WHAT YOU SHOULD DO
Determine how many lines in the listing below contain "carpet", then give only that number.

RECORD EXCERPTS
* * *

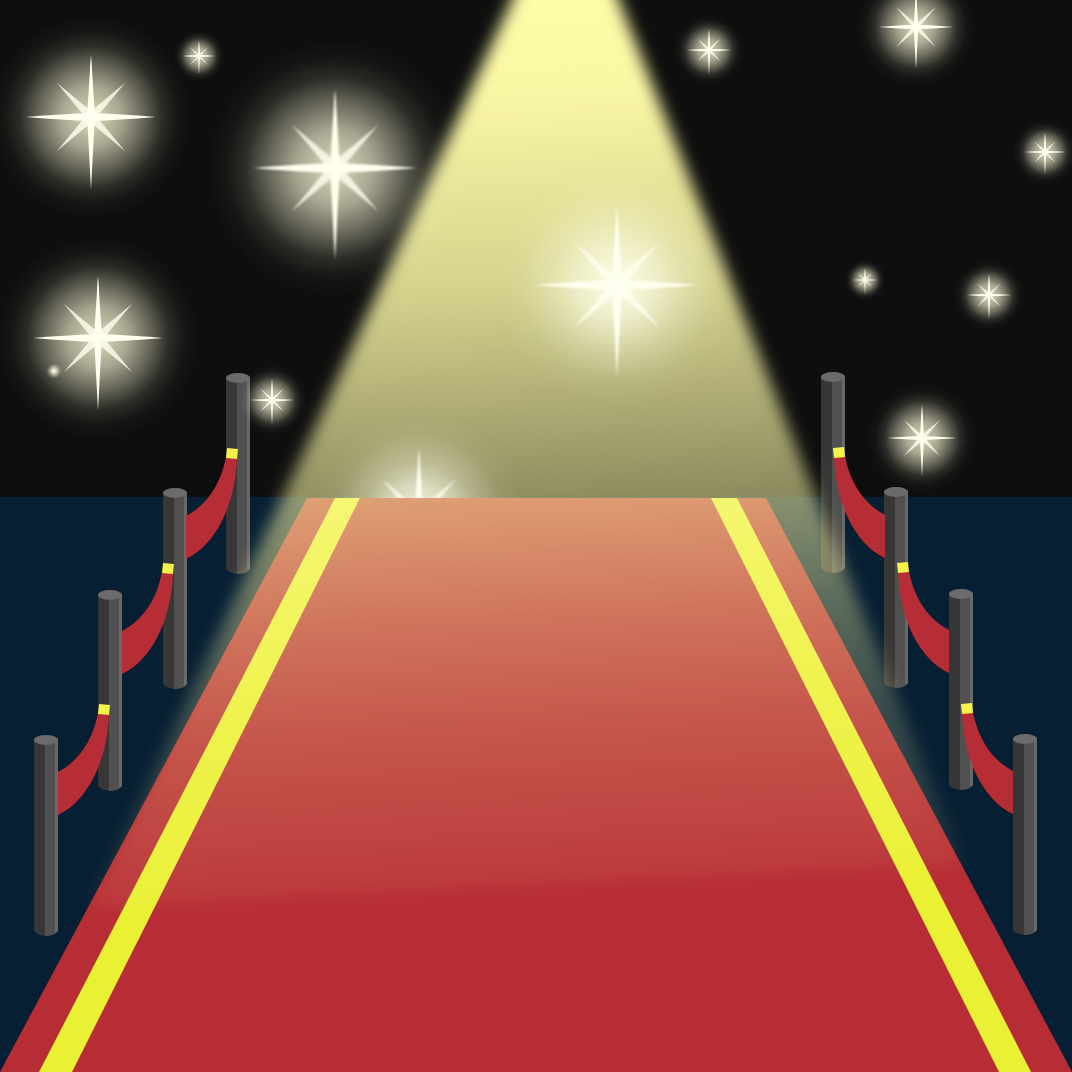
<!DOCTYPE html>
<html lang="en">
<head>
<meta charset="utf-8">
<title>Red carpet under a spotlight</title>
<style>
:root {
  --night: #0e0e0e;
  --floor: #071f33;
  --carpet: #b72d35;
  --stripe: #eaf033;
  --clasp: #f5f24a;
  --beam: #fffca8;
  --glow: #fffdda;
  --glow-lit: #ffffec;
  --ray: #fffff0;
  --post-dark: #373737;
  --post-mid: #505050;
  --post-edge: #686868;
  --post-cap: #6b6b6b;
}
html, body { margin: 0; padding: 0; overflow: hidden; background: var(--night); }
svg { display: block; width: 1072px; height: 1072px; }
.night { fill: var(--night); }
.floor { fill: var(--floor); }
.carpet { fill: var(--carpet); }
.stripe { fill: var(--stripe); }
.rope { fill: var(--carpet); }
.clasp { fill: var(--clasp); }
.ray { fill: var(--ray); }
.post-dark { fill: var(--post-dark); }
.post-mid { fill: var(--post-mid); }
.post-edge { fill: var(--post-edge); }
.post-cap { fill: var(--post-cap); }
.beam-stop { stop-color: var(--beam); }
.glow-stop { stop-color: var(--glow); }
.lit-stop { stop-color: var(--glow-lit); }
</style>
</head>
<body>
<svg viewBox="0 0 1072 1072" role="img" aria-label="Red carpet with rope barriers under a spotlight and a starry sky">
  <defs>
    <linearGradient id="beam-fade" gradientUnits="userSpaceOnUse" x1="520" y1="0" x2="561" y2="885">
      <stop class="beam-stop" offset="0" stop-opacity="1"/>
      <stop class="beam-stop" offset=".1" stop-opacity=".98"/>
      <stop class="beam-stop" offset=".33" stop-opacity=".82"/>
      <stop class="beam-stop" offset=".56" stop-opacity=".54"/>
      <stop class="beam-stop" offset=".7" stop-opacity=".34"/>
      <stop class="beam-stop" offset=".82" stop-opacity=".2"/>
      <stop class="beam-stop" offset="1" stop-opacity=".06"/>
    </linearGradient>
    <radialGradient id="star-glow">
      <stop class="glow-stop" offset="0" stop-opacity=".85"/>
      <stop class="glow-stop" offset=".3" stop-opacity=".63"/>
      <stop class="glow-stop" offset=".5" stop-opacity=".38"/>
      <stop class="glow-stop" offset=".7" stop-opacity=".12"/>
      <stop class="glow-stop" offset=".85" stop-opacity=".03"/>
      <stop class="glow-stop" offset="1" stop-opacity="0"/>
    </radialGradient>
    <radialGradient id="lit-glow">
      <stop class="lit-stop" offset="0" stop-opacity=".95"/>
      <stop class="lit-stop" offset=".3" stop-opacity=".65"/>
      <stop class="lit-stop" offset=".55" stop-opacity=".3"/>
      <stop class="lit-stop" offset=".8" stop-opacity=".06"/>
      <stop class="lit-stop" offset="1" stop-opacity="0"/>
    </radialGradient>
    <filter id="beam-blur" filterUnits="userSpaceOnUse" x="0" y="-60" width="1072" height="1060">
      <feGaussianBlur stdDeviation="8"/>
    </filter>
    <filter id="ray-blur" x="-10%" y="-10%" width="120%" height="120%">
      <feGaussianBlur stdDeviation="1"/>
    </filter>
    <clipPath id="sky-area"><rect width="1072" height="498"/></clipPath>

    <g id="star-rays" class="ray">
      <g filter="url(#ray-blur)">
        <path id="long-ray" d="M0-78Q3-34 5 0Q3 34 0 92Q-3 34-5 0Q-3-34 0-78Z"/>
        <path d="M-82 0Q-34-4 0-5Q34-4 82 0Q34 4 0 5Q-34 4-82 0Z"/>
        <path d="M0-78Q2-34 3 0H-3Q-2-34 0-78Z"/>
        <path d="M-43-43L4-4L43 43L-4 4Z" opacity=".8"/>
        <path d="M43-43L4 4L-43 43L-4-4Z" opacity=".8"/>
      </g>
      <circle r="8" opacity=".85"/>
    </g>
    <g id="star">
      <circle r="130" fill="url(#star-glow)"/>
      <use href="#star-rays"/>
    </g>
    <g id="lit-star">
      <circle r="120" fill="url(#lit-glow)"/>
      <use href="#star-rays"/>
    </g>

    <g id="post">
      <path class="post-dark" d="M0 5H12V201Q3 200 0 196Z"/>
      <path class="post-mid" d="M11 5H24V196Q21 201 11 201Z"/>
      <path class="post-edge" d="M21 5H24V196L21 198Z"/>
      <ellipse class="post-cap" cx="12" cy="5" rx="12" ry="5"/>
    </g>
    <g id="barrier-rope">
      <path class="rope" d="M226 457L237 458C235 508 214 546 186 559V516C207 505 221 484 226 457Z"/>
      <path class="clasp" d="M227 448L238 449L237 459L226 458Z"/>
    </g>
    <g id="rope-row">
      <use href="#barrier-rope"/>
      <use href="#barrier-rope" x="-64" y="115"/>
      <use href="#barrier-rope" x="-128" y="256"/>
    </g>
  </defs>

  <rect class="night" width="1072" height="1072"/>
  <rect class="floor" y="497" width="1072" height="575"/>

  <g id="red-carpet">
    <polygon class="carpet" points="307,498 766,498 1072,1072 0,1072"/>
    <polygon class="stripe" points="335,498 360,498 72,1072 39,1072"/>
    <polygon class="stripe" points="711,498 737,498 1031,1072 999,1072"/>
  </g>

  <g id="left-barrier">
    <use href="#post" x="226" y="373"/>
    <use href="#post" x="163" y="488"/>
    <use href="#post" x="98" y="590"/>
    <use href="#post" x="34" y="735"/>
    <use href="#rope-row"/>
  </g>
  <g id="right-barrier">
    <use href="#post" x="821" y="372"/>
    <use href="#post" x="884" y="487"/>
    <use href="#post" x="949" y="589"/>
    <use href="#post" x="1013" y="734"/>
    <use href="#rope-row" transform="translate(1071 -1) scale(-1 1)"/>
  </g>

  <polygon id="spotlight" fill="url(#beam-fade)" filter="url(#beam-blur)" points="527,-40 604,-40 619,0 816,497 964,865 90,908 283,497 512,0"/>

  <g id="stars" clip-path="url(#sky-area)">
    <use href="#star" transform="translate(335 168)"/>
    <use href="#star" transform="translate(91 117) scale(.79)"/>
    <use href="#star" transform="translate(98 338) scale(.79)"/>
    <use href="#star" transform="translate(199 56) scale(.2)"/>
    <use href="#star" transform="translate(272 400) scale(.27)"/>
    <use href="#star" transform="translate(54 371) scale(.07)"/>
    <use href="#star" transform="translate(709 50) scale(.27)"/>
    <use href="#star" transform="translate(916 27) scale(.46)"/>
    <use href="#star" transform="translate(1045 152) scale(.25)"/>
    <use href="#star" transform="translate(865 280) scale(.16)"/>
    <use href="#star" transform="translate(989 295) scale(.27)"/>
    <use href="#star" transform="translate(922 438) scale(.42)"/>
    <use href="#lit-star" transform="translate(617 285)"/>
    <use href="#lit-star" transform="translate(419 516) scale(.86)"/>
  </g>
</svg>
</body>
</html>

* * *

SOLUTION TO THE PROBLEM
7